BL and KL designed the web server. BL, KL, HZ, and LZ performed analyses. BL and LH wrote the paper.
Conflicts of Interest
Supplementary figures.PDF File (Adobe PDF File), 63 KB
Acknowledgment table for GISAID contributors.XLSX File (Microsoft Excel File), 1882 KB
- Dong E, Du H, Gardner L. An interactive web-based dashboard to track COVID-19 in real time. Lancet Infect Dis 2020 May;20(5):533-534 [FREE Full text] [CrossRef] [Medline]
- Hadfield J, Megill C, Bell SM, Huddleston J, Potter B, Callender C, et al. Nextstrain: real-time tracking of pathogen evolution. Bioinformatics 2018 Dec 01;34(23):4121-4123 [FREE Full text] [CrossRef] [Medline]
- Elbe S, Buckland-Merrett G. Data, disease and diplomacy: GISAID's innovative contribution to global health. Glob Chall 2017 Jan;1(1):33-46 [FREE Full text] [CrossRef] [Medline]
- Brister JR, Ako-Adjei D, Bao Y, Blinkova O. NCBI viral genomes resource. Nucleic Acids Res 2015 Jan;43(Database issue):D571-D577 [FREE Full text] [CrossRef] [Medline]
- Kanz C, Aldebert P, Althorpe N, Baker W, Baldwin A, Bates K, et al. The EMBL Nucleotide Sequence Database. Nucleic Acids Res 2005 Jan 01;33(Database issue):D29-D33 [FREE Full text] [CrossRef] [Medline]
- CoV-Seq web server. URL: http://covseq.baidu.com/ [accessed 2020-09-24]
- Muthukadan B. Selenium with Python. URL: https://selenium-python.readthedocs.io/ [accessed 2020-09-23]
- Katoh K, Standley DM. MAFFT multiple sequence alignment software version 7: improvements in performance and usability. Mol Biol Evol 2013 Apr;30(4):772-780. [CrossRef] [Medline]
- Li H. A statistical framework for SNP calling, mutation discovery, association mapping and population genetical parameter estimation from sequencing data. Bioinformatics 2011 Nov 01;27(21):2987-2993 [FREE Full text] [CrossRef] [Medline]
- Cingolani P, Platts A, Wang LL, Coon M, Nguyen T, Wang L, et al. A program for annotating and predicting the effects of single nucleotide polymorphisms, SnpEff: SNPs in the genome of Drosophila melanogaster strain w1118; iso-2; iso-3. Fly (Austin) 2012;6(2):80-92 [FREE Full text] [CrossRef] [Medline]
- Shean RC, Makhsous N, Stoddard GD, Lin MJ, Greninger AL. VAPiD: a lightweight cross-platform viral annotation pipeline and identification tool to facilitate virus genome submissions to NCBI GenBank. BMC Bioinformatics 2019 Jan 23;20(1):48 [FREE Full text] [CrossRef] [Medline]
- Mönnich A, Ronacher A, Lord D, Unterwaditzer M. Flask. URL: https://flask.palletsprojects.com/en/1.1.x/ [accessed 2020-09-23]

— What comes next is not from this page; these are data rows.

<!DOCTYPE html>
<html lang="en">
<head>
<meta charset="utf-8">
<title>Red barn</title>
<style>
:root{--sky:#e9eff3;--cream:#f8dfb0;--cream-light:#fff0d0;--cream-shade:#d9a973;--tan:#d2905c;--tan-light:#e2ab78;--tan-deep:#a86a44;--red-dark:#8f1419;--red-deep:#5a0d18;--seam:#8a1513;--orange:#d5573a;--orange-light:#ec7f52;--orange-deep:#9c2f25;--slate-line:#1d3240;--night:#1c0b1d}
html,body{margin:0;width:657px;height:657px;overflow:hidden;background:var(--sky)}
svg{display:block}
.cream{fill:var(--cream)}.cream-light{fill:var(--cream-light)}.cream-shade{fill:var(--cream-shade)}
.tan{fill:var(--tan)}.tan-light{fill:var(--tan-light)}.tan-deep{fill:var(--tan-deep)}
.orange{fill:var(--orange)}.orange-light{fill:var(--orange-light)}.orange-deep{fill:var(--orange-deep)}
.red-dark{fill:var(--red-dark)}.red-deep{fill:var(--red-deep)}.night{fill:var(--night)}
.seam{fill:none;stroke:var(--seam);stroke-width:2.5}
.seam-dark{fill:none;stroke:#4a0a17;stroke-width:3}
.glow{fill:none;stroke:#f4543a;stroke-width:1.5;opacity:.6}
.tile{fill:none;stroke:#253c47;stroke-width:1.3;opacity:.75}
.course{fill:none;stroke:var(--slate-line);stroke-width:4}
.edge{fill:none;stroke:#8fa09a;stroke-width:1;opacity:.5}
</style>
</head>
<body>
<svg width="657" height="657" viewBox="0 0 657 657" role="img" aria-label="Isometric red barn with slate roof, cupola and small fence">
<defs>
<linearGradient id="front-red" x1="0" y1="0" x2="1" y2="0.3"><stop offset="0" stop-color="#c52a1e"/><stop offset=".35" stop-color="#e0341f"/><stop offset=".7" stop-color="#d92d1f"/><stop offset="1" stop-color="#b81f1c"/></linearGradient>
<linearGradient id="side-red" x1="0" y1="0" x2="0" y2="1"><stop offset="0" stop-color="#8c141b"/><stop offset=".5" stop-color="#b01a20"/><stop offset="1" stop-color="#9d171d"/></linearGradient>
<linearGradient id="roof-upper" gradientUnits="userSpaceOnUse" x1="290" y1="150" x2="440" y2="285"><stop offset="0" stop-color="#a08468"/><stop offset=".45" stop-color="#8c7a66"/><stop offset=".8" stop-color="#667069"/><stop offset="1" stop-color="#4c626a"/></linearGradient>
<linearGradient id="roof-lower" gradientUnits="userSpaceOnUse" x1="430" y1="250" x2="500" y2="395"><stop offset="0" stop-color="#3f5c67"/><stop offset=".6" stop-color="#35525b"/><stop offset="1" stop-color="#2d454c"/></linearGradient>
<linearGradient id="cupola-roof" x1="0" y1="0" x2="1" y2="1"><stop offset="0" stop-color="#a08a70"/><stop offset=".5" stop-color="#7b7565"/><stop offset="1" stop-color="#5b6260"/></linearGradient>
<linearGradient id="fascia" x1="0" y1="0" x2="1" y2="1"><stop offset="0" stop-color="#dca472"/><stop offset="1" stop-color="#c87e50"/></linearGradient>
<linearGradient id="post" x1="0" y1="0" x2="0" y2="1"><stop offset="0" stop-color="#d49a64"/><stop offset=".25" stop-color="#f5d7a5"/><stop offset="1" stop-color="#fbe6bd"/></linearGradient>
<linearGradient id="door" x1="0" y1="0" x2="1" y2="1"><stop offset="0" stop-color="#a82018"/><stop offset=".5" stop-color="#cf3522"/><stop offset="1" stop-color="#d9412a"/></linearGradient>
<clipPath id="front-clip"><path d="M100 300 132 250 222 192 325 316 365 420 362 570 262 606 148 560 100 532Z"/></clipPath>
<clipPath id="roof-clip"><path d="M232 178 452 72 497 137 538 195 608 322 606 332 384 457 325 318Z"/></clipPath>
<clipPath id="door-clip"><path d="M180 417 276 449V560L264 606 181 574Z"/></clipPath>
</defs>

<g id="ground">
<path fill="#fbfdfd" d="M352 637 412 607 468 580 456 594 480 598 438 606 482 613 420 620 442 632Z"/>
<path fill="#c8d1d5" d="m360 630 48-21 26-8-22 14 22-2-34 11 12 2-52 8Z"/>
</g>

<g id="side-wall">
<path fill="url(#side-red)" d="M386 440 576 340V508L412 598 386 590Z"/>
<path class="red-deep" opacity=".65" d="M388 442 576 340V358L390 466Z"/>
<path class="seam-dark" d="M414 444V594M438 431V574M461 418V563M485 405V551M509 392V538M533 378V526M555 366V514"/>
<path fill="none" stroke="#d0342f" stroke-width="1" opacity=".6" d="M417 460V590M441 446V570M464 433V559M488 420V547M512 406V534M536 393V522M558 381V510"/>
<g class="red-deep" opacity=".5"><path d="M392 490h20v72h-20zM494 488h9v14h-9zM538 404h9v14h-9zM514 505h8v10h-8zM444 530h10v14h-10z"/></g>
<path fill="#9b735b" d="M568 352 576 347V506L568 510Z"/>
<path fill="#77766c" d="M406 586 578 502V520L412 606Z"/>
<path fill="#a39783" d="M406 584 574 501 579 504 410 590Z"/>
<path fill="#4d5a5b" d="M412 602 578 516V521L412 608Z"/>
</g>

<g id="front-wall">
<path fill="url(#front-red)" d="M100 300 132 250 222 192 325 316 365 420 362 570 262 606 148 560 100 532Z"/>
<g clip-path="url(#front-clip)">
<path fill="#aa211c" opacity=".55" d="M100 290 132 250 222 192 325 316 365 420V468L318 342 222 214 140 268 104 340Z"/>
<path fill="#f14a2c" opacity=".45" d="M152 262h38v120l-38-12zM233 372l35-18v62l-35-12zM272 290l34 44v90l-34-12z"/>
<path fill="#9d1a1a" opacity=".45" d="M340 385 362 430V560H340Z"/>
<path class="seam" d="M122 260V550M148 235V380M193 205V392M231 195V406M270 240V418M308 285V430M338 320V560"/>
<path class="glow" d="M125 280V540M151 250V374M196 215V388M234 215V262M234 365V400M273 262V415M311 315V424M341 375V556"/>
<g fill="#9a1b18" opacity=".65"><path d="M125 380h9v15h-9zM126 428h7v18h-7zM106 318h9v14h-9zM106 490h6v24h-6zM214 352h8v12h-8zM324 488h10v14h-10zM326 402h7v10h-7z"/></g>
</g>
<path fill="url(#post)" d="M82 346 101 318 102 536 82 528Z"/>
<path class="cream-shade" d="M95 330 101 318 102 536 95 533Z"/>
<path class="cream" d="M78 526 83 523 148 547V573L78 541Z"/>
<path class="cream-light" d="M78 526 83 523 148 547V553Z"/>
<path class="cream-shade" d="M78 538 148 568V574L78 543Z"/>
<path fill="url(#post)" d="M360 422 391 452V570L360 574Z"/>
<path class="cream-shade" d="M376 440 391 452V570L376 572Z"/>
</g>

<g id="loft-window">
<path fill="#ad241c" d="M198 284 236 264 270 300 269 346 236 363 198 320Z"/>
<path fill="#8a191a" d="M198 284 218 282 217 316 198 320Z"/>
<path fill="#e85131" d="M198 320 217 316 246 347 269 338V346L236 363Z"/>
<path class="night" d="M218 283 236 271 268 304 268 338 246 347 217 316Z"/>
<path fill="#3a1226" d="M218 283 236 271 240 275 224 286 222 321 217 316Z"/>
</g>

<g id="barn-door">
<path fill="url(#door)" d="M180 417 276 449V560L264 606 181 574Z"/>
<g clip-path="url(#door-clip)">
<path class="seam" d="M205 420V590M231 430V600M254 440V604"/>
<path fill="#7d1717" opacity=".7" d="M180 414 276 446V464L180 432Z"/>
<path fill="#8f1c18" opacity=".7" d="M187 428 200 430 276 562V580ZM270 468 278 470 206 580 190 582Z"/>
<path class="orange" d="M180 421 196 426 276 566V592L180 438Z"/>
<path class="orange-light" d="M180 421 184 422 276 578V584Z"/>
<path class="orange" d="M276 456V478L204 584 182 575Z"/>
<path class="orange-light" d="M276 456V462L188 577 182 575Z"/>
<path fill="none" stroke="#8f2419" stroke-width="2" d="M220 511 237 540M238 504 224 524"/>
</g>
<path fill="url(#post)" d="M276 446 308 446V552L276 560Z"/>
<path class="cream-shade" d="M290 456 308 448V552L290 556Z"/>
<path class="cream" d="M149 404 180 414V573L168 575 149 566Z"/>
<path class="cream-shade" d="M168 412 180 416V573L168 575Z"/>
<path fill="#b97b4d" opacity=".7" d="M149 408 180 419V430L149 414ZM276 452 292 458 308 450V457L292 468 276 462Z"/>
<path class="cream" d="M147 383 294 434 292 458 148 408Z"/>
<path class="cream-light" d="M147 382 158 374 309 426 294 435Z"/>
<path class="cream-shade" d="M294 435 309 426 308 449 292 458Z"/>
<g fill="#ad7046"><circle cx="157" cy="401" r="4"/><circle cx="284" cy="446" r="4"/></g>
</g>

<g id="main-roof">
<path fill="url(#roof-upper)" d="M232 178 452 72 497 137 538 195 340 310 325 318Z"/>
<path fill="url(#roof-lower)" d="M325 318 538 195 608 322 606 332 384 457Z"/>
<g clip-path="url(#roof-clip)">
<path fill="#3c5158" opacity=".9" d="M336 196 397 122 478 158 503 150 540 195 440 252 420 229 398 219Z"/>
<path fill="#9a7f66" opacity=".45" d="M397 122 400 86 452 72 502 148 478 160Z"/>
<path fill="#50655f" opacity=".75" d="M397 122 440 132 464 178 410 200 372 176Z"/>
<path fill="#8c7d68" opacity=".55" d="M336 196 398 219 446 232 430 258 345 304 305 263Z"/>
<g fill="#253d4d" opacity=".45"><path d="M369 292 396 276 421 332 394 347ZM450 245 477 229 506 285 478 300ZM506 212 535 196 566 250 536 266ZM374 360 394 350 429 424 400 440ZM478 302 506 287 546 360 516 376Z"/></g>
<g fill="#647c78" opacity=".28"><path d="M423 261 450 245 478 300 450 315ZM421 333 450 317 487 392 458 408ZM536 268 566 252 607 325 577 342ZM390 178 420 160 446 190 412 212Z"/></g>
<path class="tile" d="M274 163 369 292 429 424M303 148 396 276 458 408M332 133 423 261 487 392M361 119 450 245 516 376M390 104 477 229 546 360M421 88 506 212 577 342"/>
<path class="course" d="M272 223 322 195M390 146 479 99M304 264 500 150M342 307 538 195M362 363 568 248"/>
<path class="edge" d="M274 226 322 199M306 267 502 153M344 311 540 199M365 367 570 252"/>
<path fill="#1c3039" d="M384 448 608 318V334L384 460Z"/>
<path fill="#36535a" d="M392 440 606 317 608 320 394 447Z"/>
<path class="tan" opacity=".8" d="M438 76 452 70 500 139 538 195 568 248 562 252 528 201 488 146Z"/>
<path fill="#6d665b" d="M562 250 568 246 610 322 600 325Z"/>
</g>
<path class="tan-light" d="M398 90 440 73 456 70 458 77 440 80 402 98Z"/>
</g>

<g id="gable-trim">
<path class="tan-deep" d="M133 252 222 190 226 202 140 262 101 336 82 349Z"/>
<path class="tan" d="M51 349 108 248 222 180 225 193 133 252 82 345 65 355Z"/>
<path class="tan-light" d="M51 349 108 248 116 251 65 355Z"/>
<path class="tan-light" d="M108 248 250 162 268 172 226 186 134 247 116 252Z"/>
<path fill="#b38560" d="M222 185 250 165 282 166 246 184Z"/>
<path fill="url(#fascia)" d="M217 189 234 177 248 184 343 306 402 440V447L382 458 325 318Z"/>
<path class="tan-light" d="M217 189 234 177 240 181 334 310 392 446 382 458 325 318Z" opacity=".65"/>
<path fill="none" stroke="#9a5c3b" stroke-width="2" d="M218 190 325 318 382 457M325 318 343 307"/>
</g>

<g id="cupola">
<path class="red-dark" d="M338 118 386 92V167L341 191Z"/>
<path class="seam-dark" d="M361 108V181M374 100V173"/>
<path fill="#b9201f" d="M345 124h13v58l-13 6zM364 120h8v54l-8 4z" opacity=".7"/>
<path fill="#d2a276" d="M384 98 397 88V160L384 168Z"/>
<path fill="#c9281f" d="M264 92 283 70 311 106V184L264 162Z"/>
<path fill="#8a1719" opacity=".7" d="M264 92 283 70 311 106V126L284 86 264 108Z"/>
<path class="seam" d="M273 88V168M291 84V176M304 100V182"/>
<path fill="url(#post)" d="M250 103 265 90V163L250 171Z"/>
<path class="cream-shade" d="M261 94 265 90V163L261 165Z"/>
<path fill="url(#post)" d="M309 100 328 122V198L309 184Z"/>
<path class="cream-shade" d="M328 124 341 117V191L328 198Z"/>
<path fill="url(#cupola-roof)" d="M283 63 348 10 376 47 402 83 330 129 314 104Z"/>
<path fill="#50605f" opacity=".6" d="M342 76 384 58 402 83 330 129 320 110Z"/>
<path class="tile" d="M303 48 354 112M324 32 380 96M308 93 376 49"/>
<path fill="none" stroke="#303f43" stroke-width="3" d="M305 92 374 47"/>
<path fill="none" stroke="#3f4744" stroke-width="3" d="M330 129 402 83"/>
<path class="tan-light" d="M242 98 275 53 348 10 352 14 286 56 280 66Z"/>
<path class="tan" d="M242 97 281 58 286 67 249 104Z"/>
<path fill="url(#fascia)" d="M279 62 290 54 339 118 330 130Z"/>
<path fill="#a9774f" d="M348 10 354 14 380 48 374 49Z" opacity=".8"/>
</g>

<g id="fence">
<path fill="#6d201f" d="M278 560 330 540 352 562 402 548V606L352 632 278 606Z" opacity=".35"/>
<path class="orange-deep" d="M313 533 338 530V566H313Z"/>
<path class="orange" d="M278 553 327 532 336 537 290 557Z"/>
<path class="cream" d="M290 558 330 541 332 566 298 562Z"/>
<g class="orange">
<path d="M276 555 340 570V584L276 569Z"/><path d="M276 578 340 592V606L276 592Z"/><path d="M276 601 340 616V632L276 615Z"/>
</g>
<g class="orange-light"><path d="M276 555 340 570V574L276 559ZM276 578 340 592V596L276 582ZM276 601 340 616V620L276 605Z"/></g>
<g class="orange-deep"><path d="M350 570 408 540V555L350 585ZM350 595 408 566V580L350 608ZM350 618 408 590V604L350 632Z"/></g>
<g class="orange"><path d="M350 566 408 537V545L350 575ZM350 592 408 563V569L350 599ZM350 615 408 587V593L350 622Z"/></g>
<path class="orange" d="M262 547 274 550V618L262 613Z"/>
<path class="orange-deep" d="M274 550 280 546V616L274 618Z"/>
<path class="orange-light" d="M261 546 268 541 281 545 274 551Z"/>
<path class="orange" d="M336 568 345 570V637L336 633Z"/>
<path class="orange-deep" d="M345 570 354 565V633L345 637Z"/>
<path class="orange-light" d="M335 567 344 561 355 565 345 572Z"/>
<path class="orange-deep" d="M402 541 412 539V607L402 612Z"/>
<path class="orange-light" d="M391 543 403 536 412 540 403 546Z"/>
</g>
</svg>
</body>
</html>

- Mönnich A, Ronacher A, Lord D, Unterwaditzer M. Jinja. URL: https://palletsprojects.com/p/jinja/ [accessed 2020-09-23]
- Mönnich A, Ronacher A, Lord D, Unterwaditzer M. Werkzeug. URL: https://werkzeug.palletsprojects.com/en/1.0.x/ [accessed 2020-09-23]
- Echarts. URL: https://echarts.apache.org/en/index.html [accessed 2020-09-23]
- CoV-Seq GitHub. URL: https://github.com/boxiangliu/covseq [accessed 2020-09-24]
- CoV-Seq aggregated data. URL: http://covseq.baidu.com/browse [accessed 2020-09-24]
- Wang S, Sundaram JP, Spiro D. VIGOR, an annotation program for small viral genomes. BMC Bioinformatics 2010 Sep 07;11:451 [FREE Full text] [CrossRef] [Medline]
|CLI: command-line interface|
|GISAID: Global Initiative on Sharing Avian Influenza Data|
|NCBI: National Center for Biotechnology Information|
|ENA: European Nucleotide Archive|
|CNGB: China National GeneBank|
|ORF: open reading frame|
|VCF: variant call format|
Edited by G Eysenbach; submitted 08.07.20; peer-reviewed by V Duvvuri, M Pradhan; comments to author 17.08.20; revised version received 19.08.20; accepted 03.09.20; published 02.10.20Copyright
©Boxiang Liu, Kaibo Liu, He Zhang, Liang Zhang, Yuchen Bian, Liang Huang. Originally published in the Journal of Medical Internet Research (http://www.jmir.org), 02.10.2020.
This is an open-access article distributed under the terms of the Creative Commons Attribution License (https://creativecommons.org/licenses/by/4.0/), which permits unrestricted use, distribution, and reproduction in any medium, provided the original work, first published in the Journal of Medical Internet Research, is properly cited. The complete bibliographic information, a link to the original publication on http://www.jmir.org/, as well as this copyright and license information must be included.